Yovanovitch has led U.S. embassies in Kyrgyzstan and Armenia and is now a State Department fellow at Georgetown University. The director of the Georgetown program, Barbara Bodine, said the former envoy is declining all requests for interviews.
Former colleagues of Yovanovitch said Trump allies’ characterizations of her as politically motivated are off-base.
She is “a top-notch diplomat, careful, meticulous, whip smart,” and unlikely to have badmouthed Trump, either to Ukrainian officials or her colleagues, said John Herbst, a predecessor as ambassador in Ukraine who worked alongside Yovanovitch there in the early 2000s.
Yovanovitch has always known that the role of diplomat “wasn’t about her” but about “serving American national interests and supporting the people around her,” said Nancy McEldowney, a former U.S. ambassador to Bulgaria who now directs a Foreign Service program at Georgetown.
More must-read stories from Fortune:
—A running list of questions on the impeachment inquiry, answered
—3 questions for whistleblower advocate Joe Kostyack
—5 lessons history has taught us about impeachment
—For big gig economy companies, California is no longer a Golden State
—How the circumstances around Donald Trump’s impeachment inquiry differ from Bill Clinton’s
—How whistleblowers have taken down titans of American business

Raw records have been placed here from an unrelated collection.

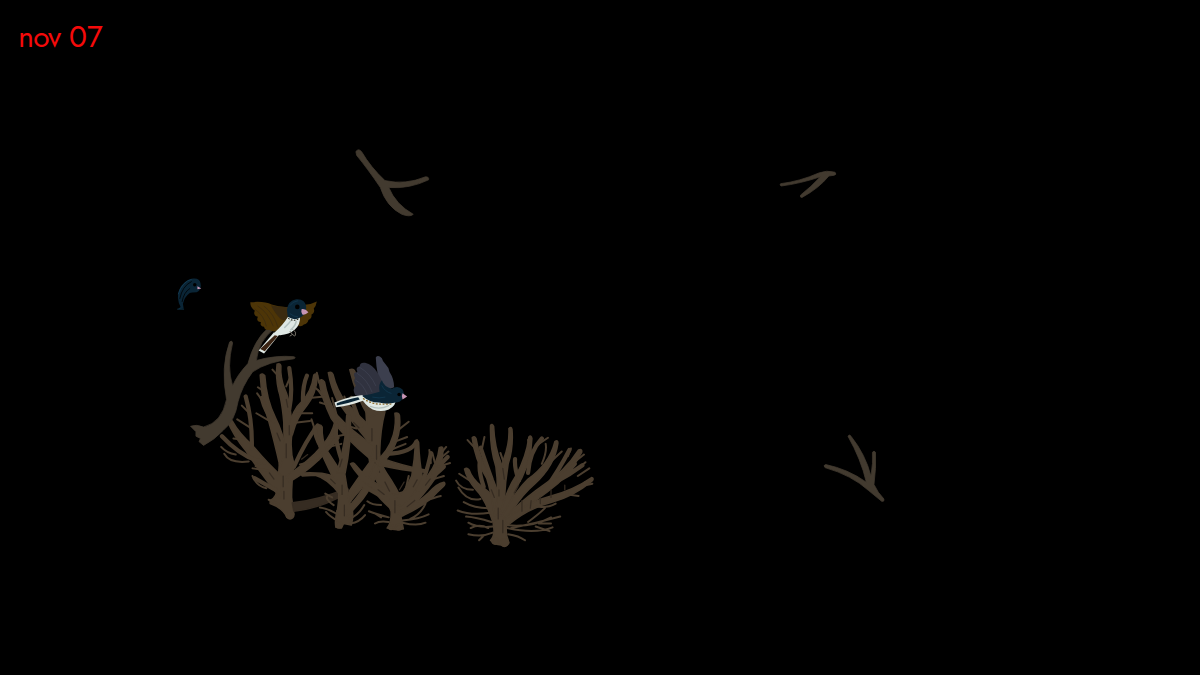
<!DOCTYPE html>
<html lang="en">
<head>
<meta charset="utf-8">
<title>nov 07</title>
<link rel="stylesheet" href="https://fonts.googleapis.com/css2?family=Jost:wght@400&display=swap">
<style>
:root{
  --night:#000;
  --date:#f50a0a;
  --bark:#4b3e2f;
  --bark-dark:#362c22;
  --branch:#423a2f;
  --navy:#0a2536;
  --navy-light:#123a52;
  --slate:#30323f;
  --slate-light:#3c3f4e;
  --wing:#4d3507;
  --wing-dark:#3a2a10;
  --tail:#3c2413;
  --belly:#dfe8e4;
  --belly-shade:#b4c2bf;
  --ochre:#8a6a2a;
  --beak:#c795b4;
}
*{margin:0;padding:0}
html,body{width:1200px;height:675px;overflow:hidden;background:var(--night)}
.scene{display:block;width:1200px;height:675px}
.date{font-family:"Jost","Josefin Sans",sans-serif;font-weight:400;font-size:39px;fill:var(--date)}
.limb{fill:var(--bark);stroke:var(--bark);stroke-width:2;stroke-linejoin:round}
.stem{fill:none;stroke:var(--bark);stroke-linecap:round;stroke-linejoin:round;stroke-width:5.5}
.twig{fill:none;stroke:var(--bark);stroke-linecap:round;stroke-width:2.6}
.crack{fill:none;stroke:var(--bark-dark);stroke-linecap:round;stroke-width:1.6}
.branch{fill:var(--branch);stroke:var(--branch);stroke-width:1;stroke-linejoin:round}
.navy{fill:var(--navy)}
.belly{fill:var(--belly)}
.beak{fill:var(--beak)}
.eye{fill:#000}
.line{fill:none;stroke-linecap:round}
</style>
</head>
<body>
<svg class="scene" viewBox="0 0 1568 882" role="img" aria-label="Three small birds above bare shrubs at night, with loose branches around them">

<text class="date" y="61"><tspan x="24" textLength="56">nov</tspan><tspan x="90" textLength="44">07</tspan></text>

<g id="loose-branches" class="branch">
  <path d="M465 198Q469 193 473 199Q484 218 503 236Q530 242 556 231Q561 231 560 235Q535 247 508 245Q517 267 540 280Q536 284 525 280Q505 270 497 245Q480 220 466 203Z"/>
  <path d="M1020 240Q1045 237 1070 226Q1080 222 1091 225Q1094 228 1090 229L1083 230Q1070 246 1048 258Q1045 258 1046 255Q1060 244 1072 231Q1045 240 1021 243Q1018 242 1020 240Z"/>
  <path d="M1108 570Q1110 567 1112 570Q1131 594 1138 622Q1141 605 1140 591Q1142 588 1144 591Q1145 612 1142 633Q1147 644 1155 652Q1156 656 1152 655L1135 641Q1113 621 1078 611Q1075 608 1079 607Q1108 613 1132 630Q1125 600 1108 570Z"/>
</g>

<g id="shrub-centre">
  <path class="limb" d="M478 535L503 538Q497 560 496 592Q497 606 505 618Q520 640 524 652L514 668Q496 640 484 610Q480 590 480 570Z"/>
  <path class="limb" d="M482 545Q466 520 457 483Q462 481 464 486Q468 510 500 538Z"/>
  <path class="limb" d="M484 600Q450 572 433 547Q420 520 417 498Q420 494 424 499Q428 522 440 542Q460 564 489 583Z"/>
  <path class="limb" d="M482 578Q460 552 441 524Q432 505 429 487Q433 485 435 489Q440 510 452 526Q470 544 490 564Z"/>
  <path class="limb" d="M488 606Q508 590 514 568Q518 552 516 540Q521 539 522 543Q524 560 518 577Q512 594 496 609Z"/>
  <path class="limb" d="M494 597Q530 610 556 614Q559 616 555 617Q526 615 496 608Z"/>
  <path class="limb" d="M497 604Q480 630 462 650Q450 664 446 676L440 668Q456 640 486 600Z"/>
  <path class="stem" d="M472 556Q462 530 459 520M506 593Q538 592 544 577"/>
  <path class="twig" d="M417 500L414 487M423 520L416 510M440 543L434 520M456 538L450 518M520 562L534 551M516 577L532 571M544 577L545 575M466 560L448 555M510 588L530 580M471 571L454 570M428 529L418 526"/>
  <path class="crack" d="M486 560v16M492 582v18M490 605l6 12M503 630l6 12M462 552l7 7"/>
</g>

<g id="shrub-left">
  <path class="limb" d="M353 654Q362 650 362 638Q364 624 365 606Q372 590 371 560Q370 540 378 540Q385 548 381 570Q379 590 384 606Q381 630 381 650L384 672Q381 679 375 676Q370 664 353 658Z"/>
  <path class="limb" d="M366 650Q340 618 322 590Q304 568 297 549Q302 546 304 551Q312 566 330 582Q350 606 370 624Z"/>
  <path class="limb" d="M366 610Q358 575 351 550Q342 525 340 490Q343 487 346 491Q348 522 360 546Q370 566 374 590Z"/>
  <path class="limb" d="M372 570Q370 530 364 510Q360 492 362 476Q366 474 367 478Q366 494 372 508Q382 530 381 570Z"/>
  <path class="limb" d="M376 562Q382 535 394 525Q407 512 410 490Q413 487 415 491Q413 515 401 530Q388 545 382 568Z"/>
  <path class="limb" d="M374 622Q405 602 421 582Q434 568 438 549Q443 548 442 553Q438 574 427 590Q408 612 378 630Z"/>
  <path class="limb" style="fill:var(--bark-dark);stroke:var(--bark-dark)" d="M382 657Q415 654 454 638Q457 641 452 645Q420 664 384 668Z"/>
  <path class="stem" d="M346 604Q318 600 290 570M329 586Q330 550 321 518M358 550Q347 540 342 520M378 535Q383 510 378 481M396 526Q395 505 401 491M360 640Q345 632 333 625M407 600Q420 598 441 572M384 610Q400 575 415 556"/>
  <path class="twig" d="M308 594Q296 592 289 584M325 603Q300 606 293 593M326 540L316 530M329 560L310 548M346 512L337 506M344 525L336 514M367 495L356 483M374 505L380 491M348 638Q335 635 330 622M410 505L418 512M404 520L424 518M387 540L408 540M388 552L405 550M392 607L416 601M425 585L446 580M430 572L450 568M364 658L351 653M352 615L330 612M342 605L334 609M411 560L407 548M352 550L335 540M320 575L305 573"/>
  <path class="crack" d="M374 580v18M378 556v12M370 622v14M352 618l6 8M371 642v10M362 566l4 10M394 600l8-6M374 522l2 10"/>
  <circle class="limb" cx="379" cy="673" r="5"/>
</g>

<g id="shrub-small">
  <path class="limb" d="M439 689Q437 680 441 666Q445 640 439 622Q436 615 450 616Q454 640 456 655Q464 668 459 686L449 684L446 690Z"/>
  <path class="limb" d="M440 634Q428 610 419 590Q412 572 415 556Q419 554 421 558Q420 575 428 590Q440 608 450 624Z"/>
  <path class="limb" d="M440 618Q448 590 451 570L453 543Q457 540 458 545Q459 580 451 618Z"/>
  <path class="limb" d="M444 646Q428 625 412 621L395 622Q392 619 396 618Q420 617 432 621Q444 628 450 640Z"/>
  <path class="limb" d="M450 668Q468 650 478 632L490 606L496 612Q486 636 474 652Q464 664 454 674Z"/>
  <path class="stem" d="M425 590Q414 580 411 560M446 600Q436 570 440 556"/>
  <path class="twig" d="M441 672Q428 664 418 663M440 680Q430 674 426 669M456 678Q468 674 476 660M458 684Q470 682 477 673M436 660Q424 652 428 648M458 655Q462 640 472 630M425 645L434 650"/>
  <path class="crack" d="M447 634v12M450 660v14M444 610l3-10M432 626l6 6"/>
  <circle class="limb" cx="443" cy="686" r="4"/>
</g>

<g id="shrub-right">
  <path class="limb" d="M506 690Q512 682 511 668Q505 655 514 646L530 642Q529 665 524 676L527 691Q518 694 506 690Z"/>
  <path class="limb" d="M514 668Q496 652 484 636Q466 620 458 606Q462 603 465 608Q476 622 492 632Q510 644 524 656Z"/>
  <path class="limb" d="M516 658Q530 640 538 622Q542 600 543 577Q546 574 547 578Q548 604 552 624Q540 648 526 662Z"/>
  <path class="limb" d="M518 670Q546 640 560 620Q572 604 574 585Q579 582 579 588Q578 608 568 626Q550 652 526 674Z"/>
  <path class="limb" d="M522 668Q548 656 560 644Q570 632 580 630Q583 632 579 636Q570 644 564 651Q548 664 526 674Z"/>
  <path class="stem" d="M546 640Q556 626 563 592M566 617Q578 604 585 597M549 636Q570 620 580 610M506 652Q480 640 470 629"/>
  <path class="twig" d="M563 605L561 588M568 604L565 592M572 610L588 605M574 600L586 590M563 627L580 622M556 654Q568 650 576 648M526 680Q548 678 560 672M526 683Q545 688 556 683M536 678Q550 672 556 658M508 676Q492 672 482 668M508 682Q496 680 490 684M498 660Q486 660 480 655M578 590L583 584M530 640L534 622M498 676L490 671"/>
  <path class="crack" d="M516 654v16M522 640l6-10M540 636l5-9M556 634l6-8M532 662l10-8M494 640l8 6"/>
  <circle class="limb" cx="511" cy="689" r="3"/><circle class="limb" cx="521" cy="689" r="3.5"/>
</g>

<g id="shrub-far-right">
  <path class="limb" d="M641 706Q647 700 645 688Q643 676 645 664L662 662Q668 668 662 686Q660 698 665 709Q662 716 655 712Q646 712 641 706Z"/>
  <path class="limb" d="M644 682Q634 652 622 640Q610 626 607 613Q610 610 613 614Q617 626 630 636Q650 650 656 672Z"/>
  <path class="limb" d="M646 674Q642 644 636 625Q620 600 617 572Q620 569 622 573Q626 598 640 618Q652 640 656 670Z"/>
  <path class="limb" d="M648 664Q652 640 648 610Q640 585 641 556Q643 553 645 557Q646 584 655 606Q660 630 658 666Z"/>
  <path class="limb" d="M651 652Q652 625 658 600Q666 580 665 560Q668 557 669 561Q671 585 664 606Q660 630 659 654Z"/>
  <path class="limb" d="M654 670Q662 640 674 622Q688 596 691 571Q694 568 695 573Q694 600 682 624Q670 644 662 674Z"/>
  <path class="limb" d="M656 674Q672 644 690 626Q718 606 725 577Q729 574 729 579Q725 608 699 632Q676 652 664 678Z"/>
  <path class="limb" d="M658 678Q684 652 710 634Q738 616 756 588Q761 586 760 591Q744 622 716 642Q688 662 664 684Z"/>
  <path class="limb" d="M658 680Q690 656 720 648Q750 640 773 624Q777 625 773 629Q750 648 722 656Q690 664 664 686Z"/>
  <path class="stem" d="M690 618Q692 590 708 573M712 640Q730 615 744 588M726 630Q745 620 761 608M632 636Q625 615 627 603M642 625Q633 600 628 585M678 628Q672 612 673 600M700 650Q735 625 751 606M745 643Q760 636 766 631"/>
  <path class="twig" d="M629 590L633 571M623 588L611 575M694 590L690 575M704 580L716 572M708 606Q715 590 713 580M742 596L746 586M748 606L763 594M758 610L765 604M755 622L770 612M760 635L774 632M720 603L734 590M614 628L600 619M618 640Q602 640 596 628M628 652Q610 656 599 637M638 664Q620 664 606 656M640 670Q616 674 598 667M642 682Q622 676 609 675M644 688Q624 690 612 683M644 696Q630 702 612 698M638 690Q626 684 615 690M660 686Q694 690 720 676M662 690Q700 698 722 689M668 690Q700 684 732 675M700 688L718 694M664 698Q678 700 686 706M690 682Q704 672 712 664M700 662Q716 664 726 658M660 610L654 592M666 640L680 612M632 700L626 706M740 646L756 648M704 684L720 684"/>
  <path class="crack" d="M651 664v14M657 680v16M682 654v14M694 654l-1 10M706 650v8M720 640v10M657 612l2 14M642 640l4 10M672 644l5-9M652 640v8M738 634v6"/>
  <circle class="limb" cx="647" cy="707" r="4"/><circle class="limb" cx="659" cy="709" r="5"/>
</g>

<path id="large-branch" class="branch" d="M249 557Q257 554 266 558Q290 552 296 522Q288 480 300 447Q303 444 304 448Q296 480 304 504Q310 490 324 475Q332 445 349 430L358 430Q338 445 335 471Q360 464 384 466Q388 468 383 469Q350 472 330 486Q316 505 311 525Q307 550 292 562Q280 575 266 582L260 577L262 573L256 570L256 564Z"/>

<g id="bird-in-shadow">
  <path class="navy" d="M236 401Q230 390 234 379Q240 366 252 364Q261 363 262 370Q264 378 257 382Q250 382 248 383Q241 388 239 397L240 403L232 404Z"/>
  <path class="line" stroke="#000" stroke-width="1" d="M235 390Q238 374 250 368M238 394Q240 382 248 377"/>
  <path class="line" stroke="#174763" stroke-width=".8" d="M233 384Q238 368 250 365M232 404H240"/>
  <circle class="eye" cx="254.500" cy="372" r="2.300"/>
  <path class="beak" d="M258 374L263 377L258 378Z"/>
</g>

<g id="bird-wings-spread">
  <path fill="var(--wing)" d="M396 398Q404 399 414 394Q413 400 410 403Q412 408 407 411Q408 416 403 418Q402 423 397 424Q394 428 388 425Z"/>
  <path fill="var(--wing)" d="M327 395Q345 393 355 398Q366 402 378 401L380 416Q372 424 366 431Q358 435 352 431Q346 432 345 427Q339 426 341 421Q334 420 337 414Q330 412 333 406Q327 402 327 395Z"/>
  <path fill="var(--wing-dark)" d="M354 399Q366 402 378 401L380 415Q374 420 367 417Q359 410 354 399Z"/>
  <path class="line" stroke="var(--wing-dark)" stroke-width="1" d="M337 400Q350 408 357 426M345 400Q358 410 363 427M333 404Q345 412 348 426"/>
  <path class="belly" d="M358 434L365 437L345 462L338 458Z"/>
  <path fill="var(--tail)" d="M359 438L363 439L346 459L340 456Z"/>
  <path class="belly" d="M377 413Q386 418 392 413Q393 424 385 431Q378 437 366 438Q359 438 359 434Q369 426 377 413Z"/>
  <path class="line" stroke="var(--belly-shade)" stroke-width="2" d="M372 428Q378 422 381 418M380 431Q386 426 387 420"/>
  <path class="line" stroke="#2b2b20" stroke-width="1.400" stroke-dasharray="1 3" d="M377 416Q384 421 391 416"/>
  <path class="line" stroke="#77736a" stroke-width="1.300" d="M379 433l3 4l-3 2M382 437l3 2M383 431l3 3l0 4"/>
  <path class="navy" d="M375 405Q376 393 387 391Q398 390 400 400Q401 409 394 414Q386 420 376 414Z"/>
  <path class="line" stroke="var(--navy-light)" stroke-width="1" d="M379 399Q382 394 389 393M379 410Q384 414 389 414"/>
  <circle class="eye" cx="388.500" cy="401" r="3"/>
  <path class="beak" d="M394 404Q399 403 403 408Q399 412 395 411Q393 408 394 404Z"/>
</g>

<g id="bird-in-flight">
  <path fill="var(--slate-light)" d="M491 467Q494 463 499 468Q500 472 503 475Q508 480 509 486Q515 495 515 506L500 512Q492 490 491 467Z"/>
  <path fill="var(--slate)" d="M464 516Q460 508 465 504Q461 498 464 494Q460 486 467 486Q464 480 470 479Q470 473 477 474Q487 476 494 488Q502 500 502 522L476 522Z"/>
  <path class="line" stroke="var(--slate-light)" stroke-width="1.200" d="M470 480Q484 488 491 504M467 488Q480 496 486 512M465 497Q475 502 480 516M496 472Q503 485 506 500"/>
  <path class="belly" d="M474 516Q452 519 437 526L439 532Q458 530 476 523Z"/>
  <path class="navy" d="M468 519Q452 522 440 527L440 530Q455 527 470 522Z"/>
  <path class="belly" d="M470 517Q490 520 517 521Q518 530 508 535Q498 539 487 535Q477 530 470 517Z"/>
  <path class="line" stroke="var(--belly-shade)" stroke-width="1.500" d="M484 531Q496 536 508 530"/>
  <path class="navy" d="M473 517Q484 516 496 512Q494 502 499 497Q502 506 512 508Q520 503 526 509Q529 515 527 520Q523 526 517 526Q506 529 495 526Q483 526 473 517Z"/>
  <path class="line" stroke="var(--navy-light)" stroke-width="1" d="M499 504Q503 512 511 514M487 519Q496 521 503 519"/>
  <path class="line" stroke="var(--ochre)" stroke-width="1.800" stroke-dasharray="1 3.500" d="M475 521Q486 528 496 528L514 528"/>
  <circle class="eye" cx="521.500" cy="515.500" r="2.300"/>
  <path class="beak" d="M526 514L532 518L526 522Q524 518 526 514Z"/>
</g>

</svg>
</body>
</html>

Follow Fortune on Flipboard to stay up-to-date on the latest news and analysis.